The world of finance was shaken by a great earthquake in 2008. The name of the brand new earthquake was the subprime market, a phenomenon that emerged in the 1990s, which grew exponentially during the mid-2000s and exploded in 2008 with a spillover effect felt all across the world. After more than a decade, countries around the world, including Turkey, are still pondering new financial and economic structures to avoid a similar crisis. In reference to the agenda to become involved in this transformation trend, "Turkey has demonstrated that it is capable of becoming an actor in this changing game of finance," President Recep Tayyip Erdoğan said Monday.
In an address at a finance conference in Istanbul, the president said, "A number of countries are working to carve out new financial and economic structures in the midst of a world pervaded by economic recession," citing Turkey's plan to develop new financial structures and instruments.
The signals for an emerging trend of restructuring in the global economy present an opportunity for Turkey to seize as the country is pursuing its own agenda of economic reforms.
"The 2008 financial crisis unraveled the fact that the current system is unsustainable but the system has remained intact, not even questioned. Today, the world is surrounded by a new fear of economic recession," Erdoğan said. "The interventions which created the image that the crisis has been surmounted are no longer effectively working out."
The president also stressed that within the framework of the agenda to diversify alternative finance instruments and make Turkey a global player in finance, the Istanbul Finance Center (IFC) project will be inaugurated in 2022.
"I believe that it will be a regional center of attraction in Islamic finance and financial technologies," he added.
The Istanbul Finance Center project, which started in 2009 and is currently being developed in Istanbul's Ataşehir district, has been designed to be one of the world's major financial centers.

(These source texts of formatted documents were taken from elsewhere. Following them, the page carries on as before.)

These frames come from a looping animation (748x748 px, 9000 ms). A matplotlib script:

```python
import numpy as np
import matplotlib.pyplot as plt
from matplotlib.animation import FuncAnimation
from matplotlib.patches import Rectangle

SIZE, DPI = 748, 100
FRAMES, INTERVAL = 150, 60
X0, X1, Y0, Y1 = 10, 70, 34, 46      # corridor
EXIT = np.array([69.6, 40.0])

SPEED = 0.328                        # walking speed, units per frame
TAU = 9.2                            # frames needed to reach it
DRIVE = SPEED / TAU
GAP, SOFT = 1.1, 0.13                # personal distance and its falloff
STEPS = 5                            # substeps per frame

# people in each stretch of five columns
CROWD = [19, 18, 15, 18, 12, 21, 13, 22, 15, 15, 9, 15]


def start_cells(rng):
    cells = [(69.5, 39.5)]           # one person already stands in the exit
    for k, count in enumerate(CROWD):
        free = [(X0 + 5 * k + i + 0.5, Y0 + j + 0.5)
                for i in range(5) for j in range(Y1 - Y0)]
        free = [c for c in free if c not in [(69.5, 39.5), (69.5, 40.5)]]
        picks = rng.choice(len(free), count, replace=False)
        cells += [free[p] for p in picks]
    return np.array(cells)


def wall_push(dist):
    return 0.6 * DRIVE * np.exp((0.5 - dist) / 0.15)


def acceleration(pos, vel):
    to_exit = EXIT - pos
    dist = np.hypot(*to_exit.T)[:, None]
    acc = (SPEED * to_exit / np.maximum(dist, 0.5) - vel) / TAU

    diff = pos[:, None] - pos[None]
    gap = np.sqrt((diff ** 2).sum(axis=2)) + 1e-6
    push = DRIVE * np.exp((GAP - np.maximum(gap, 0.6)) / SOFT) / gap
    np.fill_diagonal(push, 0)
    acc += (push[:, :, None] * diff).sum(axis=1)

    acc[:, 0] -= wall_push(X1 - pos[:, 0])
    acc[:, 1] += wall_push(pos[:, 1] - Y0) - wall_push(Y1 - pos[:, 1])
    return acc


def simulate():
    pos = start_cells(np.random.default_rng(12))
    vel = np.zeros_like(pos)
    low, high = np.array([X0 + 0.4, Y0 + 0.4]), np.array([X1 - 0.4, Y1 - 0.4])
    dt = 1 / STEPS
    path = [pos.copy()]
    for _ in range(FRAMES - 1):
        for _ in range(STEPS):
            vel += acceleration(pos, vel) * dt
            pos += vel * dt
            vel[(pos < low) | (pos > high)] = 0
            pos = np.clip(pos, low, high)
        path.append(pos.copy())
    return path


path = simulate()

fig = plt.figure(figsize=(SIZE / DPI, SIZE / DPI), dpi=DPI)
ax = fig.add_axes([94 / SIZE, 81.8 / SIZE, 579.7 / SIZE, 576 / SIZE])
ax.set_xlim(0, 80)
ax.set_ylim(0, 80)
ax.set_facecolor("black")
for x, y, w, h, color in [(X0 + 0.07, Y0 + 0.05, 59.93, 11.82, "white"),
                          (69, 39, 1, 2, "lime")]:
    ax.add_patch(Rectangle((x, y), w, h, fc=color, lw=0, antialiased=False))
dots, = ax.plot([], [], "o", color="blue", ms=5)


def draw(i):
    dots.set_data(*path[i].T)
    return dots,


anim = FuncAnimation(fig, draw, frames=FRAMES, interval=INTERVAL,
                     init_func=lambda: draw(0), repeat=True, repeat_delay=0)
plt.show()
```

This landmark government project aims to build a financial center even larger than the existing ones in New York, London and Dubai and also aims to make Istanbul the center of finance internationally.

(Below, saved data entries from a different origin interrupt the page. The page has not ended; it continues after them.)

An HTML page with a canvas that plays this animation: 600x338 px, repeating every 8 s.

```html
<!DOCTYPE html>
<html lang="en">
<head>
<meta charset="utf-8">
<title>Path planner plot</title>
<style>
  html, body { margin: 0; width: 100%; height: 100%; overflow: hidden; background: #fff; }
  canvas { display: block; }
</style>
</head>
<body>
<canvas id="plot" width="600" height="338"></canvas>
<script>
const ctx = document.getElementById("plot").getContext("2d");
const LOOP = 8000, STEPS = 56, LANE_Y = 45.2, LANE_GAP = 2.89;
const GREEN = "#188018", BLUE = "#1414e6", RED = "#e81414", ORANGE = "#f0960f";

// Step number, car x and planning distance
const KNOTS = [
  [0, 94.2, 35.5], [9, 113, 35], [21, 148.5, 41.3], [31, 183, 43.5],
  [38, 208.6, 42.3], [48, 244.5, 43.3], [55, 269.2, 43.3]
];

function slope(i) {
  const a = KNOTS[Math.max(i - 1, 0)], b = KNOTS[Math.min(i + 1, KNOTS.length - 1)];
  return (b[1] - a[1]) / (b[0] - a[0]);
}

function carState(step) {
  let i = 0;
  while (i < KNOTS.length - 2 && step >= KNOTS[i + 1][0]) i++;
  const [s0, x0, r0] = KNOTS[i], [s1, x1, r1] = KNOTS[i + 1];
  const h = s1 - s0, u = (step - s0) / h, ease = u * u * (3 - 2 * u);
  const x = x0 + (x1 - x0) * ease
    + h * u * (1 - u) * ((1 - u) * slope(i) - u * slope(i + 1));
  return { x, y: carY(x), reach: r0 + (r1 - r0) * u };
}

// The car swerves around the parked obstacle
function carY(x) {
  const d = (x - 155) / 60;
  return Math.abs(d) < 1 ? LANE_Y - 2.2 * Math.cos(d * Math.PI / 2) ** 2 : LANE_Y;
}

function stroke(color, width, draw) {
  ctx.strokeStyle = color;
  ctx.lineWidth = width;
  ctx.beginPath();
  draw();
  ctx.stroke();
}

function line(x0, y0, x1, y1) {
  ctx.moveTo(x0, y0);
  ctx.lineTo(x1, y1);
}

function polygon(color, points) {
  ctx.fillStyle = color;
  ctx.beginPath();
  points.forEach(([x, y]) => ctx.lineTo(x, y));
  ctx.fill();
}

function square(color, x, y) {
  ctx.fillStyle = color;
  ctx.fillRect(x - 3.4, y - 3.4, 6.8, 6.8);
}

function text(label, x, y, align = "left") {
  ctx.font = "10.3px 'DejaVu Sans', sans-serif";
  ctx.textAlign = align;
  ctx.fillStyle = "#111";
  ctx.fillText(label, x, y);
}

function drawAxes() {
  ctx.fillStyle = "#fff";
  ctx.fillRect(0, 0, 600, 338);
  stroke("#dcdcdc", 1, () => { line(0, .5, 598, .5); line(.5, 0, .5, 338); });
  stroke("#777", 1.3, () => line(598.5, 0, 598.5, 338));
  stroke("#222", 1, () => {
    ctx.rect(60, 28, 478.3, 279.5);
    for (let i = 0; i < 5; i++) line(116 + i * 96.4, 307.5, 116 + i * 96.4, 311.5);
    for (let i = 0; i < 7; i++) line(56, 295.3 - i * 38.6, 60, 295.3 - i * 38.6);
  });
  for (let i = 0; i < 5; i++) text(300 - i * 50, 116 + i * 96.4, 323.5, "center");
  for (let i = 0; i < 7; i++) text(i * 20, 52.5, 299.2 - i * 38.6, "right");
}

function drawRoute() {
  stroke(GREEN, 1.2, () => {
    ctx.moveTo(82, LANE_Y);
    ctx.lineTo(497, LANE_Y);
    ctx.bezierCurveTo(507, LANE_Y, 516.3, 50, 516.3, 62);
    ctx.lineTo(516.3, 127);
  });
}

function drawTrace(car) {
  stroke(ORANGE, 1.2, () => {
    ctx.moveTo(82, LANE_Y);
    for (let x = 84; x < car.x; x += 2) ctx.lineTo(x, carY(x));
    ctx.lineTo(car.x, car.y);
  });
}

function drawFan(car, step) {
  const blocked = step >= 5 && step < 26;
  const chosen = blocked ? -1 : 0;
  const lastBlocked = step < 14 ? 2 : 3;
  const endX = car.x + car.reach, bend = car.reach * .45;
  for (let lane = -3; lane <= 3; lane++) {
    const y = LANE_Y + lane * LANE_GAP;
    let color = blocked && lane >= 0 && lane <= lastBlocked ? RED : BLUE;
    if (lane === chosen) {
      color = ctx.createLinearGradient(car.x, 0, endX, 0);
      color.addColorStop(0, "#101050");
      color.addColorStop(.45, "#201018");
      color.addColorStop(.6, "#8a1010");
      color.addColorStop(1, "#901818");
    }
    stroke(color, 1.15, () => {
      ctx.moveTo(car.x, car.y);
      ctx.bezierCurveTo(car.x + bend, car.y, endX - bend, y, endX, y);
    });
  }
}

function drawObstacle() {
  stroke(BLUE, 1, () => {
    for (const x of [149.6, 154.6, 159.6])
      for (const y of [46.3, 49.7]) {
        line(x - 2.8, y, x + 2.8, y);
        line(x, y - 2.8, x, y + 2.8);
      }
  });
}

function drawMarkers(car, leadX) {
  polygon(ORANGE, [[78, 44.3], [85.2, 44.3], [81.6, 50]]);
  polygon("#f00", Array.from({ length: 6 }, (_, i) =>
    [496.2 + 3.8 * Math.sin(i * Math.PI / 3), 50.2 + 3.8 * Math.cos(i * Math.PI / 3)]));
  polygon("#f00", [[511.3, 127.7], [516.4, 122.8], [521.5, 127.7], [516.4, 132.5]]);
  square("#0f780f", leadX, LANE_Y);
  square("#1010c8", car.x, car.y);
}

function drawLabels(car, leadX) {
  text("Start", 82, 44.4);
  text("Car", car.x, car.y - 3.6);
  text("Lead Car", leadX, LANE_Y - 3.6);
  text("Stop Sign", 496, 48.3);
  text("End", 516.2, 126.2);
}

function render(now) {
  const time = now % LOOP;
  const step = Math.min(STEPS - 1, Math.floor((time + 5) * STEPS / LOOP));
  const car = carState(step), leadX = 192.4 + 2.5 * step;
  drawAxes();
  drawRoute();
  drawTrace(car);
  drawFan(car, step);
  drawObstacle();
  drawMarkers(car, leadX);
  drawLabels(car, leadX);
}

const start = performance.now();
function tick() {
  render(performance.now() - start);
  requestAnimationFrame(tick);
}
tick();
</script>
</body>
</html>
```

Earlier this year, Istanbul moved up nine places in the global financial center ranking, jumping to 59th, according to the 25th edition of the Global Financial Centers Index (GFCI) published by London's leading commercial think tank, Z/Yen Group.
In the ranking, Istanbul gained 30 points to 620 points compared to the same period in September 2018. In terms of its position in Eastern Europe and Central Asia, Istanbul jumped from fourth to second place. The city saw its best ranking in September 2014 when it ranked 42nd.
Recently, Turkey's Sovereign Wealth Fund (SWF) announced that it backs the acceleration of the Istanbul Finance Center project and is set to be the initial financial investor in the IFC's structure.
15% share of participation banking
During his address, the president also highlighted the shortcomings of the Turkish financial system. Despite the huge diversification of alternative financial instruments, the banking sector still accounts for 90% of the financial industry, he noted.
Erdoğan stressed that that the share of banking in developed markets demonstrates a more balanced breakdown in the finance sector and indicated that Turkey will take bolder steps to expand the share of alternative financial instruments in a resolute manner.
The president particularly pointed out the importance of participation banking in ensuring a more robust and stable economy and drew attention to Turkey's lack of operations in that field.
"Our target is to raise the share of participation finance (Islamic finance) in total banking assets to 15% as of 2025 from its current level of 5%," he said, while expressing that he wanted to see everyone's support on the matter to reach this goal.
However, he also cautioned that the interest rates of the banking system should not be applied to participation finance.
Emphasizing that alternative financial transactions were spreading rapidly around the world, the president said he believed that the current interest-based system would give way to new financial architecture in the future, adding that more and more countries are preferring new finance models.
Erdoğan also acknowledged that Turkey needed a strong economy and a sound financial system. "However," he remarked, "the system that is supposed to fuel economic growth and development has become a dominant force governing the entire economic system and threatening stability."